[Stored data]
━━━━━━━━━━━━━━━━━━━━━━━━━━━━━━
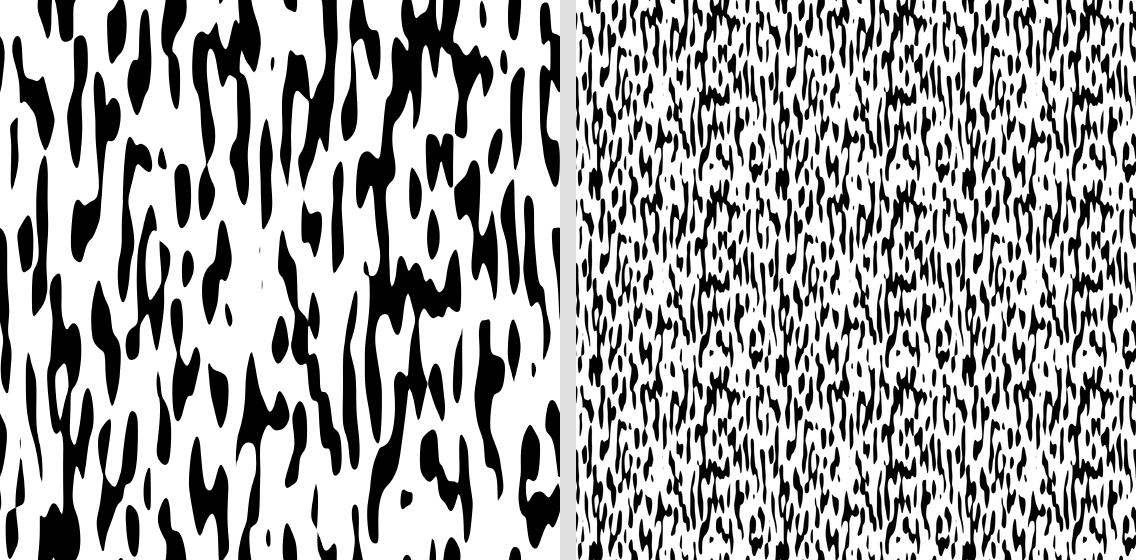
Left, the tile; right, the same tile 3 across and 3 down.
This pattern is drawn by a Shadertoy shader. Its source:

```glsl
const vec2 GRID = vec2(56.0, 14.0); // whole cells per canvas, stretched upright
const vec3 PAPER = vec3(1.0);
const vec3 INK = vec3(0.0);

vec3 hash3(vec2 p) {
    return fract(sin(vec3(dot(p, vec2(127.1, 311.7)),
                          dot(p, vec2(269.5, 183.3)),
                          dot(p, vec2(419.2, 371.9)))) * 43758.5453);
}

// Wrapping noise: one signed, soft-rimmed bump at a random spot in each cell
float bumpField(vec2 uv) {
    vec2 p = uv * GRID;
    vec2 cell = floor(p);
    float sum = 0.0;
    for (int y = -2; y <= 2; y++) {
        for (int x = -2; x <= 2; x++) {
            vec2 id = cell + vec2(x, y);
            vec3 rnd = hash3(mod(id, GRID));
            vec2 offset = (p - id - rnd.xy) / 0.8;
            float r2 = dot(offset, offset);
            float weight = 2.0 * rnd.z - 1.0;
            sum += weight * (1.0 - 0.8 * r2) * exp(-r2);
        }
    }
    return sum;
}

void mainImage(out vec4 fragColor, in vec2 fragCoord) {
    vec2 uv = fragCoord / iResolution.xy;

    // Ink fills the field above a level that leaves most of the paper bare
    float height = bumpField(uv) - 0.125;

    // Edge softened over about one pixel
    float slope = length(vec2(dFdx(height), dFdy(height)));
    float ink = clamp(0.5 + height / max(slope, 1e-5), 0.0, 1.0);

    fragColor = vec4(mix(PAPER, INK, ink), 1.0);
}
```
━━━━━━━━━━━━━━━━━━━━━━━━━━━━━━
Repeat the data exactly. No pictures should appear.

▸ Output of the task
Left, the tile; right, the same tile 3 across and 3 down.
This pattern is drawn by a Shadertoy shader. Its source:

```glsl
const vec2 GRID = vec2(56.0, 14.0); // whole cells per canvas, stretched upright
const vec3 PAPER = vec3(1.0);
const vec3 INK = vec3(0.0);

vec3 hash3(vec2 p) {
    return fract(sin(vec3(dot(p, vec2(127.1, 311.7)),
                          dot(p, vec2(269.5, 183.3)),
                          dot(p, vec2(419.2, 371.9)))) * 43758.5453);
}

// Wrapping noise: one signed, soft-rimmed bump at a random spot in each cell
float bumpField(vec2 uv) {
    vec2 p = uv * GRID;
    vec2 cell = floor(p);
    float sum = 0.0;
    for (int y = -2; y <= 2; y++) {
        for (int x = -2; x <= 2; x++) {
            vec2 id = cell + vec2(x, y);
            vec3 rnd = hash3(mod(id, GRID));
            vec2 offset = (p - id - rnd.xy) / 0.8;
            float r2 = dot(offset, offset);
            float weight = 2.0 * rnd.z - 1.0;
            sum += weight * (1.0 - 0.8 * r2) * exp(-r2);
        }
    }
    return sum;
}

void mainImage(out vec4 fragColor, in vec2 fragCoord) {
    vec2 uv = fragCoord / iResolution.xy;

    // Ink fills the field above a level that leaves most of the paper bare
    float height = bumpField(uv) - 0.125;

    // Edge softened over about one pixel
    float slope = length(vec2(dFdx(height), dFdy(height)));
    float ink = clamp(0.5 + height / max(slope, 1e-5), 0.0, 1.0);

    fragColor = vec4(mix(PAPER, INK, ink), 1.0);
}
```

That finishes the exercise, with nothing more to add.